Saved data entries
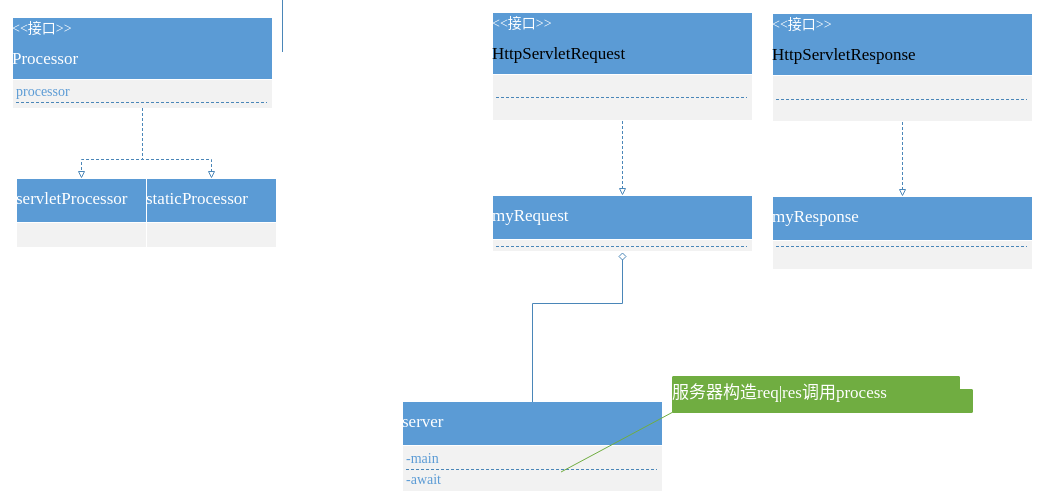
<!DOCTYPE html>
<html lang="zh-CN">
<head>
<meta charset="utf-8">
<title>Processor class diagram</title>
<style>
:root {
  --blue: #5b9bd5;
  --line: #4a86b8;
  --panel: #f2f2f2;
  --green: #70ad41;
  --white: #ffffff;
  --ink: #000000;
}
* { box-sizing: border-box; margin: 0; padding: 0; }
html, body { width: 1045px; height: 504px; overflow: hidden; background: var(--white); }
.diagram {
  position: relative;
  width: 1045px;
  height: 504px;
  overflow: hidden;
  font-family: "Liberation Serif", "Noto Sans CJK SC", serif;
}
.class {
  position: absolute;
  left: var(--x);
  top: var(--y);
  width: var(--w, 259px);
  height: var(--h);
  display: flex;
  flex-direction: column;
  gap: 1px;
}
.head {
  flex: none;
  height: 43px;
  padding-top: 10px;
  background: var(--blue);
  color: var(--white);
}
.interface .head {
  height: 61px;
  padding-top: 3px;
  display: flex;
  flex-direction: column;
  gap: 12px;
}
.stereotype, .member { font-size: 14px; line-height: 16px; white-space: nowrap; }
.name { font-size: 17px; line-height: 20px; font-weight: 400; white-space: nowrap; }
.stereotype, .name { margin-left: -1px; }
.external .name { color: var(--ink); }
.body { flex: 1; padding: var(--pad, 0) 5px 0 3px; background: var(--panel); }
.member { color: var(--blue); list-style: none; }
.divider {
  height: 1px;
  margin: 2px 0;
  background: repeating-linear-gradient(90deg, var(--line) 0 3px, transparent 3px 5px);
}
.lines { position: absolute; left: 0; top: 0; }
.solid, .dashed { fill: none; stroke: var(--line); stroke-width: 1; }
.dashed { stroke-dasharray: 3 2; }
.end { fill: var(--white); stroke: var(--line); stroke-width: 1; }
.note-shape { fill: var(--green); }
.note-line { stroke: var(--green); stroke-width: 1; }
.note { position: absolute; left: 672px; top: 383px; color: var(--white); font-size: 17px; line-height: 20px; white-space: nowrap; }
</style>
</head>
<body>
<main class="diagram">

  <section class="class interface" style="--x:13px; --y:18px; --h:90px; --pad:4px">
    <header class="head"><p class="stereotype">&lt;&lt;接口&gt;&gt;</p><h2 class="name">Processor</h2></header>
    <div class="body"><p class="member">processor</p><div class="divider"></div></div>
  </section>

  <section class="class" style="--x:17px; --y:179px; --w:129px; --h:68px">
    <header class="head"><h2 class="name">servletProcessor</h2></header>
    <div class="body"></div>
  </section>

  <section class="class" style="--x:147px; --y:179px; --w:129px; --h:68px">
    <header class="head"><h2 class="name">staticProcessor</h2></header>
    <div class="body"></div>
  </section>

  <section class="class interface external" style="--x:493px; --y:13px; --h:107px; --pad:20px">
    <header class="head"><p class="stereotype">&lt;&lt;接口&gt;&gt;</p><h2 class="name">HttpServletRequest</h2></header>
    <div class="body"><div class="divider"></div></div>
  </section>

  <section class="class interface external" style="--x:773px; --y:14px; --h:107px; --pad:21px">
    <header class="head"><p class="stereotype">&lt;&lt;接口&gt;&gt;</p><h2 class="name">HttpServletResponse</h2></header>
    <div class="body"><div class="divider"></div></div>
  </section>

  <section class="class" style="--x:493px; --y:196px; --h:55px; --pad:4px">
    <header class="head"><h2 class="name">myRequest</h2></header>
    <div class="body"><div class="divider"></div></div>
  </section>

  <section class="class" style="--x:773px; --y:197px; --h:72px; --pad:3px">
    <header class="head"><h2 class="name">myResponse</h2></header>
    <div class="body"><div class="divider"></div></div>
  </section>

  <section class="class" style="--x:403px; --y:402px; --h:89px; --pad:5px">
    <header class="head"><h2 class="name">server</h2></header>
    <div class="body"><p class="member">-main</p><div class="divider"></div><p class="member">-await</p></div>
  </section>

  <svg class="lines" width="1045" height="504" viewBox="0 0 1045 504" aria-hidden="true">
    <defs>
      <polygon id="arrow" class="end" points="-3,-6 3,-6 0,0"/>
    </defs>
    <g class="realizations">
      <path class="dashed" d="M142.5 108V159.5H81.5V172"/>
      <path class="dashed" d="M142.5 108V159.5H211.5V172"/>
      <path class="dashed" d="M622.5 121V189"/>
      <path class="dashed" d="M902.5 122V190"/>
      <use href="#arrow" x="81.5" y="177.5"/>
      <use href="#arrow" x="211.5" y="177.5"/>
      <use href="#arrow" x="622.5" y="194.5"/>
      <use href="#arrow" x="902.5" y="195.5"/>
    </g>
    <g class="aggregation">
      <path class="solid" d="M622.5 259V303.5H532.5V402"/>
      <polygon class="end" points="622.5,253 626,256.5 622.5,260 619,256.5"/>
    </g>
    <path class="solid" d="M282.5 0V52"/>
    <path class="note-shape" d="M673 376H959L960 377V389H972L973 390V412L972 413H673L672 412V377Z"/>
    <line class="note-line" x1="673" y1="412" x2="561" y2="472"/>
  </svg>

  <p class="note">服务器构造req|res调用process</p>
</main>
</body>
</html>
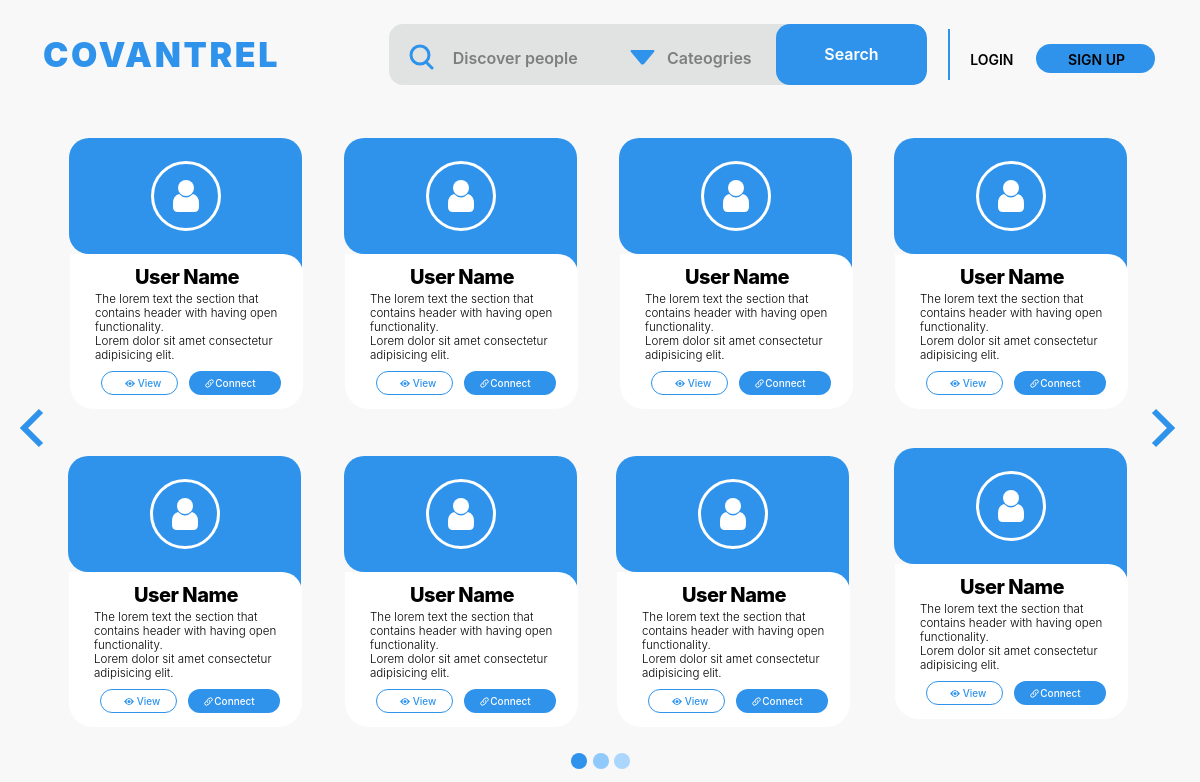
<!DOCTYPE html>
<html lang="en">
<head>
<meta charset="utf-8">
<title>Discover people</title>
<style>
:root{--blue:#2f93eb;--blue-mid:#90c9fb;--blue-soft:#abd7fd;--page:#f8f8f8;--field:#e1e3e2;--muted:#7d7f7f;--ink:#000;--white:#fff}
*{box-sizing:border-box;margin:0;padding:0}
html,body{width:1200px;height:782px;overflow:hidden}
body{position:relative;background:var(--page);color:var(--ink);font-family:Inter,"Open Sans",sans-serif}
a{color:inherit;text-decoration:none}
svg{display:block;flex:none}
.icons{position:absolute;width:0;height:0}
.site-header{display:flex;align-items:center;height:109px;padding:0 45px 0 43px;white-space:nowrap}
.brand{width:346px;color:var(--blue);font-size:34px;font-weight:900;letter-spacing:2.6px;line-height:40px}
.search{display:flex;align-items:center;width:539px;height:61px;padding-left:20px;background:var(--field);border-radius:14px;color:var(--muted);font-size:16px;font-weight:600;overflow:hidden}
.search .query{width:178px;margin-left:19px;padding-top:6px}
.search .category{width:109px;margin-left:12px;padding-top:6px}
.search .glyph{margin-top:5px}
.search .submit{width:152px;height:61px;border-radius:14px;background:var(--blue);color:var(--white);text-align:center;line-height:60px}
.divider{width:2px;height:51px;margin-left:21px;background:var(--blue)}
.login{width:66px;margin:9px 0 0 20px;font-size:14px;font-weight:600}
.signup{width:119px;height:29px;margin-top:7px;border-radius:15px;background:var(--blue);font-size:14px;font-weight:600;line-height:31px;text-align:center;padding-left:2px}
.people{display:grid;grid-template-columns:repeat(4,233px);grid-auto-rows:271px;gap:47px 42px;padding:29px 0 0 69px;list-style:none}
.card{position:relative}
.card:nth-child(5){left:-1px}
.card:nth-child(7){left:-3px}
.card:nth-child(8){top:-8px}
.cover{position:relative;display:flex;justify-content:center;height:116px;padding-top:23px;background:var(--blue);border-radius:20px 20px 0 20px}
.cover::after{content:"";position:absolute;right:0;top:110px;width:22px;height:22px;background:var(--blue)}
.details{position:relative;width:233px;height:155px;margin-left:1px;padding:12px 0 0 25px;background:var(--white);border-radius:0 20px 24px 24px}
.details h2{margin-left:-24px;font-size:20px;font-weight:800;letter-spacing:-.5px;line-height:22px;text-align:center;white-space:nowrap}
.details p{margin-top:4px;font-size:11.6px;font-weight:300;line-height:14px;white-space:nowrap}
.actions{display:flex;gap:11px;margin:9px 0 0 6px;font-size:10px;font-weight:500}
.actions a{display:flex;align-items:center;justify-content:center;height:24px;border-radius:12px}
.view{width:77px;gap:3px;padding-left:7px;border:1px solid var(--blue);color:var(--blue)}
.connect{width:92px;gap:1px;padding-right:9px;background:var(--blue);color:var(--white)}
.arrow{position:absolute;top:406px}
.arrow.previous{left:18px}
.arrow.next{left:1150px}
.pager{position:absolute;left:571px;top:753px;display:flex;gap:6px}
.pager a{width:16px;height:16px;border-radius:50%;background:var(--blue)}
.pager a:nth-child(2){background:var(--blue-mid)}
.pager a:nth-child(3){background:var(--blue-soft);margin-left:-1px}
</style>
</head>
<body>
<svg class="icons" aria-hidden="true">
<defs>
<symbol id="avatar" viewBox="0 0 70 70"><circle cx="35" cy="35" r="33.5" fill="none" stroke="#fff" stroke-width="3"/><circle cx="35" cy="27" r="8" fill="#fff"/><path d="M28 33Q35 40 42 33Q48 35 48 42V46Q48 51 43 51H27Q22 51 22 46V42Q22 35 28 33Z" fill="#fff"/></symbol>
<symbol id="eye" viewBox="0 0 20 14"><path d="M0 7Q10-7 20 7Q10 21 0 7Z" fill="#2f93eb"/><circle cx="10" cy="7" r="5" fill="#fff"/><circle cx="10" cy="7" r="3" fill="#2f93eb"/></symbol>
<symbol id="chain" viewBox="0 0 18 18"><g fill="none" stroke="#fff" stroke-width="2" stroke-linecap="round"><path d="M7 11Q4 8 7 5L10 3Q13 0 16 3Q18 5 15 8L14 9"/><path d="M11 7Q14 10 11 13L8 15Q5 18 2 15Q0 13 3 10L4 9"/></g></symbol>
</defs>
</svg>

<header class="site-header">
<a class="brand" href="#">COVANTREL</a>
<div class="search" role="search">
<svg class="glyph" width="25" height="26" viewBox="0 0 25 26" aria-hidden="true"><g fill="none" stroke="#2f93eb" stroke-width="3" stroke-linecap="round"><circle cx="11" cy="11" r="9"/><path d="M17 18L23 24"/></g></svg>
<span class="query">Discover people</span>
<svg class="glyph" width="25" height="15" viewBox="0 0 25 15" aria-hidden="true"><path d="M1 0H24Q25 1 24 2L14 14Q12 15 11 14L1 2Q0 1 1 0Z" fill="#2f93eb"/></svg>
<span class="category">Cateogries</span>
<a class="submit" href="#">Search</a>
</div>
<span class="divider"></span>
<a class="login" href="#">LOGIN</a>
<a class="signup" href="#">SIGN UP</a>
</header>

<main>
<ul class="people">
<li class="card">
<div class="cover"><svg width="70" height="70"><use href="#avatar"/></svg></div>
<div class="details"><h2>User Name</h2>
<p>The lorem text the section that<br>contains header with having open<br>functionality.<br>Lorem dolor sit amet consectetur<br>adipisicing elit.</p>
<div class="actions"><a class="view" href="#"><svg width="10" height="7"><use href="#eye"/></svg>View</a><a class="connect" href="#"><svg width="9" height="9"><use href="#chain"/></svg>Connect</a></div></div>
</li>
<li class="card">
<div class="cover"><svg width="70" height="70"><use href="#avatar"/></svg></div>
<div class="details"><h2>User Name</h2>
<p>The lorem text the section that<br>contains header with having open<br>functionality.<br>Lorem dolor sit amet consectetur<br>adipisicing elit.</p>
<div class="actions"><a class="view" href="#"><svg width="10" height="7"><use href="#eye"/></svg>View</a><a class="connect" href="#"><svg width="9" height="9"><use href="#chain"/></svg>Connect</a></div></div>
</li>
<li class="card">
<div class="cover"><svg width="70" height="70"><use href="#avatar"/></svg></div>
<div class="details"><h2>User Name</h2>
<p>The lorem text the section that<br>contains header with having open<br>functionality.<br>Lorem dolor sit amet consectetur<br>adipisicing elit.</p>
<div class="actions"><a class="view" href="#"><svg width="10" height="7"><use href="#eye"/></svg>View</a><a class="connect" href="#"><svg width="9" height="9"><use href="#chain"/></svg>Connect</a></div></div>
</li>
<li class="card">
<div class="cover"><svg width="70" height="70"><use href="#avatar"/></svg></div>
<div class="details"><h2>User Name</h2>
<p>The lorem text the section that<br>contains header with having open<br>functionality.<br>Lorem dolor sit amet consectetur<br>adipisicing elit.</p>
<div class="actions"><a class="view" href="#"><svg width="10" height="7"><use href="#eye"/></svg>View</a><a class="connect" href="#"><svg width="9" height="9"><use href="#chain"/></svg>Connect</a></div></div>
</li>
<li class="card">
<div class="cover"><svg width="70" height="70"><use href="#avatar"/></svg></div>
<div class="details"><h2>User Name</h2>
<p>The lorem text the section that<br>contains header with having open<br>functionality.<br>Lorem dolor sit amet consectetur<br>adipisicing elit.</p>
<div class="actions"><a class="view" href="#"><svg width="10" height="7"><use href="#eye"/></svg>View</a><a class="connect" href="#"><svg width="9" height="9"><use href="#chain"/></svg>Connect</a></div></div>
</li>
<li class="card">
<div class="cover"><svg width="70" height="70"><use href="#avatar"/></svg></div>
<div class="details"><h2>User Name</h2>
<p>The lorem text the section that<br>contains header with having open<br>functionality.<br>Lorem dolor sit amet consectetur<br>adipisicing elit.</p>
<div class="actions"><a class="view" href="#"><svg width="10" height="7"><use href="#eye"/></svg>View</a><a class="connect" href="#"><svg width="9" height="9"><use href="#chain"/></svg>Connect</a></div></div>
</li>
<li class="card">
<div class="cover"><svg width="70" height="70"><use href="#avatar"/></svg></div>
<div class="details"><h2>User Name</h2>
<p>The lorem text the section that<br>contains header with having open<br>functionality.<br>Lorem dolor sit amet consectetur<br>adipisicing elit.</p>
<div class="actions"><a class="view" href="#"><svg width="10" height="7"><use href="#eye"/></svg>View</a><a class="connect" href="#"><svg width="9" height="9"><use href="#chain"/></svg>Connect</a></div></div>
</li>
<li class="card">
<div class="cover"><svg width="70" height="70"><use href="#avatar"/></svg></div>
<div class="details"><h2>User Name</h2>
<p>The lorem text the section that<br>contains header with having open<br>functionality.<br>Lorem dolor sit amet consectetur<br>adipisicing elit.</p>
<div class="actions"><a class="view" href="#"><svg width="10" height="7"><use href="#eye"/></svg>View</a><a class="connect" href="#"><svg width="9" height="9"><use href="#chain"/></svg>Connect</a></div></div>
</li>
</ul>
<a class="arrow previous" href="#" aria-label="Previous"><svg width="28" height="44"><path d="M23 5L6 22L23 39" fill="none" stroke="#2f93eb" stroke-width="6"/></svg></a>
<a class="arrow next" href="#" aria-label="Next"><svg width="28" height="44"><path d="M4 5L21 22L4 39" fill="none" stroke="#2f93eb" stroke-width="6"/></svg></a>
</main>
<nav class="pager" aria-label="Pages"><a href="#" aria-label="Page 1"></a><a href="#" aria-label="Page 2"></a><a href="#" aria-label="Page 3"></a></nav>
</body>
</html>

Requirement – Look through the entries and find each line that has the string "items". Copy those lines.

Finished exercise –
.site-header{display:flex;align-items:center;height:109px;padding:0 45px 0 43px;white-space:nowrap}
.search{display:flex;align-items:center;width:539px;height:61px;padding-left:20px;background:var(--field);border-radius:14px;color:var(--muted);font-size:16px;font-weight:600;overflow:hidden}
.actions a{display:flex;align-items:center;justify-content:center;height:24px;border-radius:12px}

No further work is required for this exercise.